Legislation that would enhance charitable giving incentives and crack down on nonprofit abuses of the tax law is still pending in Congress, and the chance for passage this year remains uncertain.
With Congress in recess until early next week, Senate Finance Committee chairman Chuck Grassley (R-Iowa) and House Ways and Means chairman Bill Thomas (R-Calif.) continue to discuss whether the charitable giving incentives and reforms will move as part of a forthcoming tax "extenders" package.
Representative Thomas has said that some of the charitable provisions Senator Grassley supports—particularly some of the reforms—require further study and may not be ready to move anytime soon. Whether the extenders package includes charitable provisions or not, it is widely expected to include several other provisions that were pushed out of the final tax reconciliation bill, the Tax Relief Act of 2005 (H.R. 4297), signed into law on May 17, 2006.
In recent weeks, Senator Grassley and Representative Thomas have said the extenders package may move as part of pension reform legislation (H.R. 2830), which is currently in Senate-House conference negotiations.
Lawmakers are hopeful they can work out the differences between the Senate and House versions of the pension bill when they return from recess next week. If, however, agreement cannot be reached on the pension bill, Senator Grassley and Representative Thomas could try to attach the extenders package—which may or may not include the charitable provisions—to another bill.
As this process continues to unfold in Congress, key lawmakers and national nonprofits continue to debate the merits of the various charitable provisions under consideration. For example, several members of the House have circulated letters expressing concerns over several of the charitable reforms, particularly how they might affect smaller nonprofits. In contrast, last week more than 100 charities sent a letter to Congressional leaders supporting the full package of giving incentives and reforms in front of Senator Grassley and Representative Thomas.

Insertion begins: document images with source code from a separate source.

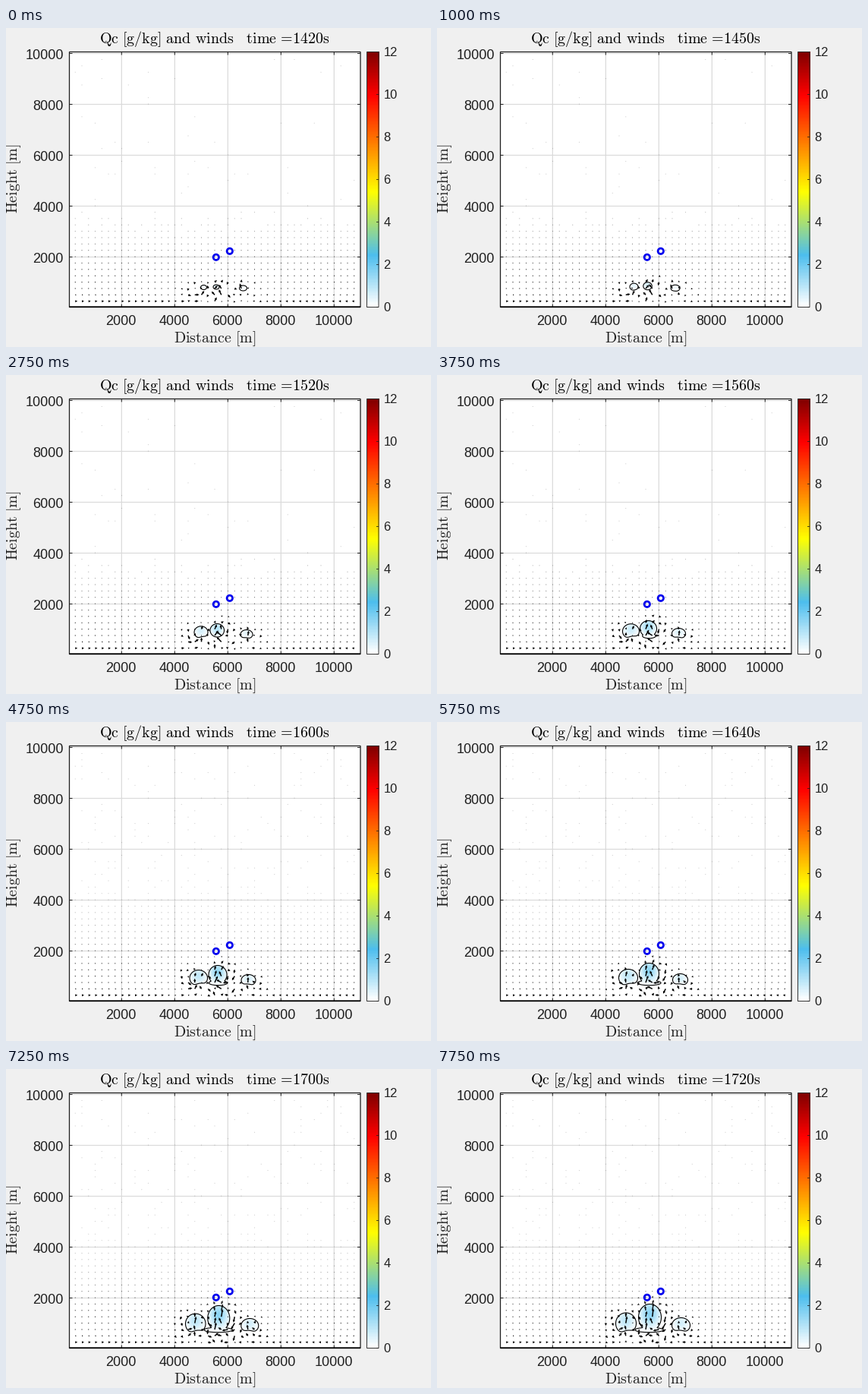
Write a matplotlib script that moves like this. It is 560 px wide and 420 px high and loops after 8 s.

```python
import numpy as np
import matplotlib.pyplot as plt
from matplotlib.animation import FuncAnimation
from matplotlib.colors import LinearSegmentedColormap
from matplotlib.patches import Circle, Rectangle

W, H, DPI = 560, 420, 100
FRAMES, INTERVAL = 32, 250
LEFT, RIGHT, TOP, BOTTOM = 83, 466.5, 31, 367
INK = "#202020"
PT = 72 / DPI  # points per pixel

plt.rcParams["font.family"] = "Liberation Sans"
plt.rcParams["mathtext.fontset"] = "cm"
plt.rcParams["path.snap"] = False

fig = plt.figure(figsize=(W / DPI, H / DPI), dpi=DPI, facecolor="#f0f0f0")
ax = fig.add_axes([0, 0, 1, 1])
ax.set_axis_off()
# Whole numbers are pixel centres
ax.set_xlim(-0.5, W - 0.5)
ax.set_ylim(H - 0.5, -0.5)
ax.autoscale(False)


def line(x0, y0, x1, y1, color=INK, width=1.0, z=5):
    ax.plot([x0, x1], [y0, y1], color=color, lw=width * PT, zorder=z,
            solid_capstyle="butt")


def label(x, y, text, size, ha="center", **kw):
    return ax.text(x, y, text, fontsize=size * PT, ha=ha, va="baseline", **kw)


def roman(text):
    """Upright Computer Modern with plain text spacing."""
    text = text.replace("=", r"\hspace{-0.2}=\hspace{-0.2}")
    return r"$\mathrm{" + text.replace(" ", r"\hspace{0.34}") + "}$"


# Axes box, grid and ticks
ax.add_patch(Rectangle((LEFT, TOP), RIGHT - LEFT, BOTTOM - TOP, fc="white",
                       ec="none", zorder=0))
for metres in range(2000, 10001, 2000):
    x = 81.8 + metres * 0.035
    y = round(368 - metres * 0.0335)
    line(x, TOP, x, BOTTOM, "#dadada", 1.2, z=1)
    line(LEFT, y, RIGHT, y, "#dadada", 1.2, z=1)
    for x0, x1 in ((LEFT, LEFT + 4), (RIGHT - 4, RIGHT)):
        line(x0, y, x1, y)
    for y0, y1 in ((TOP, TOP + 4), (BOTTOM - 4, BOTTOM)):
        line(x, y0, x, y1)
    label(x - 0.5, 391, str(metres), 18, color=INK)
    label(75.5, y + 7.5, str(metres), 18, "right", color=INK)
ax.add_patch(Rectangle((LEFT, TOP), RIGHT - LEFT, BOTTOM - TOP, fc="none",
                       ec=INK, lw=1.3 * PT, zorder=5))
line(LEFT, BOTTOM - 0.3, RIGHT, BOTTOM - 0.3, "black", 1.7)
label(274.5, 414, roman("Distance [m]"), 20, color=INK)
label(21.5, 198, roman("Height [m]"), 20, color=INK, rotation=90).set(
    ha="right", va="center")
title = label(274.5, 20, "", 20, color="black")

# Colour scale
cmap = LinearSegmentedColormap.from_list("water", [
    (0, "white"), (0.2, "#4dbeee"), (0.45, "yellow"), (0.83, "red"),
    (1, "#800000")])
ax.imshow(np.linspace(1, 0, 256)[:, None], cmap=cmap, aspect="auto",
          extent=(475, 490.5, BOTTOM, TOP), zorder=2)
ax.add_patch(Rectangle((475, TOP), 15.5, BOTTOM - TOP, fc="none", ec=INK,
                       lw=0.9 * PT, zorder=5))
for v in range(0, 13, 2):
    y = BOTTOM - 28 * v
    line(487.5, y, 490.5, y, width=0.8)
    label(497, y + 6, str(v), 16.5, "left", color=INK)

rings = [Circle((x, 0), 3.7, fc="none", ec="#0000ee", lw=2.7 * PT, zorder=8)
         for x in (276.3, 294.3)]
for ring in rings:
    ax.add_patch(ring)

# Clouds: centre x, centre y, half width, half height at each key step
KEYS = [0, 6, 14, 22, 30]
CLOUDS = np.array([
    [(260, 341, 4, 3), (258, 339.5, 7, 6.2), (255, 337, 11, 9.8),
     (251.5, 336.3, 12.5, 11.3), (248.5, 334.5, 13.5, 14)],
    [(276.5, 340.5, 4, 3), (277.5, 338, 7.5, 7), (278, 333.5, 11, 10.5),
     (279, 331, 13, 14), (280, 326.5, 15, 17.5)],
    [(312, 342, 5, 3.5), (315, 342, 7, 5), (318, 340, 9, 7),
     (320, 339, 10, 8), (321, 337, 12, 10)]])
cx, cy = np.meshgrid(np.arange(225, 342, 0.5), np.arange(300, 356, 0.5))
fill = ax.imshow(np.zeros(cx.shape + (4,)), aspect="auto", zorder=2,
                 extent=(224.75, 341.75, 355.75, 299.75))
outline = []


def cloud_params(k):
    return [[np.interp(k, KEYS, part) for part in c.T] for c in CLOUDS]


def cloud_field(k, params):
    """Positive inside the clouds, and the water content there."""
    inside = np.full(cx.shape, -9.0)
    water = np.zeros(cx.shape)
    for (x, y, rx, ry), peak in zip(params, (0.9, 1.6, 0.6)):
        blob = 1 - ((cx - x) / rx) ** 2 - ((cy - y) / ry) ** 2
        inside = np.maximum(inside, blob)
        core = np.exp(-((cx - x) / rx) ** 2 * 1.6
                      - ((cy - y + ry * 0.25) / ry) ** 2 * 1.4)
        water = np.maximum(water, peak * min(1, 0.3 + k / 28) * core)
    grow = np.clip((k - 13) / 13, 0, 1)
    if grow > 0:
        base = 1 - ((cx - 279) / (8 + 11 * grow)) ** 2 - ((cy - 343) / 3.2) ** 2
        inside = np.maximum(inside, base)
    for i, shift in ((0, 2), (2, -1)):
        x, y, rx, ry = params[i]
        notch = np.exp(-((cx - x - shift) / (rx * 0.5)) ** 2
                       - ((cy - y - ry) / (ry * 0.5)) ** 2)
        inside = inside - 0.9 * min(1, k / 14) * notch
    return np.minimum(inside, (347 - cy) / 4), water


# Winds on a 250 m grid
col, row = np.meshgrid(np.arange(1, 44), np.arange(1, 40))
gx, gy = 82 + 8.75 * col, 367.6 - 8.375 * row
gz = 367.6 - gy
rng = np.random.default_rng(7)
chance = rng.random(gx.shape)
phase = rng.uniform(0, 2 * np.pi, gx.shape)
winds = ax.quiver(gx, gy, np.zeros(gx.shape), np.zeros(gx.shape),
                  units="dots", scale_units="dots", scale=1, width=1.5,
                  headwidth=2.2, headlength=2.2, headaxislength=2.2,
                  minlength=0.85, zorder=4)


def wind_field(k, params):
    u = 5.4 * np.tanh((283 - gx) / 45) * np.exp(-gz / 14)
    w = np.zeros(gx.shape)
    strengths = (6 + k / 7, 7 + k / 5, 5 + k / 30)
    for (x, y, rx, ry), s in zip(params, strengths):
        a, b = rx * 0.6 + 9, ry * 0.7 + 9
        dx, dz = gx - x, y - gy
        g = s * np.exp(-(dx / a) ** 2 - (dz / b) ** 2)
        u += 2 * dx * dz / b ** 2 * g
        w += (1 - 2 * (dx / a) ** 2) * g
    # Thermals rising from the ground
    w += 6 * np.exp(-((gx - 276) / 7) ** 2 - ((gz - 16) / 10) ** 2)
    stir = 5 * np.exp(-((gx - 279) / 48) ** 2 - ((gz - 18) / 19) ** 2)
    u += stir * np.cos(phase + k / 14)
    w += stir * np.sin(phase + k / 14) * np.clip(gz / 14, 0, 1)
    return u, w


def dot_colors(k):
    alpha = np.clip(np.exp(-np.clip(gz - 45, 0, None) / 60), 0.2, 1)
    reach, sparse = (130, 0.05) if k < 15 else (160, 0.16)
    shown = chance < np.clip((reach - gz) / 35, sparse, 1)
    rgba = np.zeros((gx.size, 4))
    rgba[:, 3] = np.where(shown, alpha, 0).ravel()
    return rgba


def update(frame):
    k = max(0, frame - 1)
    title.set_text(roman(f"Qc [g/kg] and winds   time ={1420 + 10 * k}s"))
    params = cloud_params(k)
    inside, water = cloud_field(k, params)
    rgba = cmap(water / 12)
    rgba[..., 3] = inside > 0
    fill.set_data(rgba)
    while outline:
        outline.pop().remove()
    outline.append(ax.contour(cx, cy, inside, levels=[0], colors="black",
                              linewidths=1.1 * PT, zorder=3))
    winds.set_UVC(*wind_field(k, params))
    winds.set_facecolor(dot_colors(k))
    lift = 1 if k >= 24 else 0
    for ring, y in zip(rings, (301.3, 293.3)):
        ring.center = (ring.center[0], y - lift)
    return []


anim = FuncAnimation(fig, update, frames=FRAMES, interval=INTERVAL,
                     init_func=lambda: [], repeat=True, repeat_delay=0, blit=False)
plt.show()
```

Also last week, a House subcommittee held a hearing on charitable giving incentives where Representative Roy Blunt (R-MO.), the Majority Whip, urged Congress to move on several incentives this year, including a provision that would allow people age 70½ and older to withdraw money from their individual retirement accounts and donate it directly to charity without having to pay adverse tax consequences as well as a provision that would allow donors who do not itemize deductions on their tax returns to write off a portion of their charitable contributions. Representatives from Independent Sector and the Association of Fundraising Professionals also testified at the hearing and strongly endorsed these two incentives.
The Vivero Group is a Washington, D.C.-based government relations and communications firm representing GuideStar and other nonprofits on federal public policy issues. For more information, please visit www.viverogroup.com.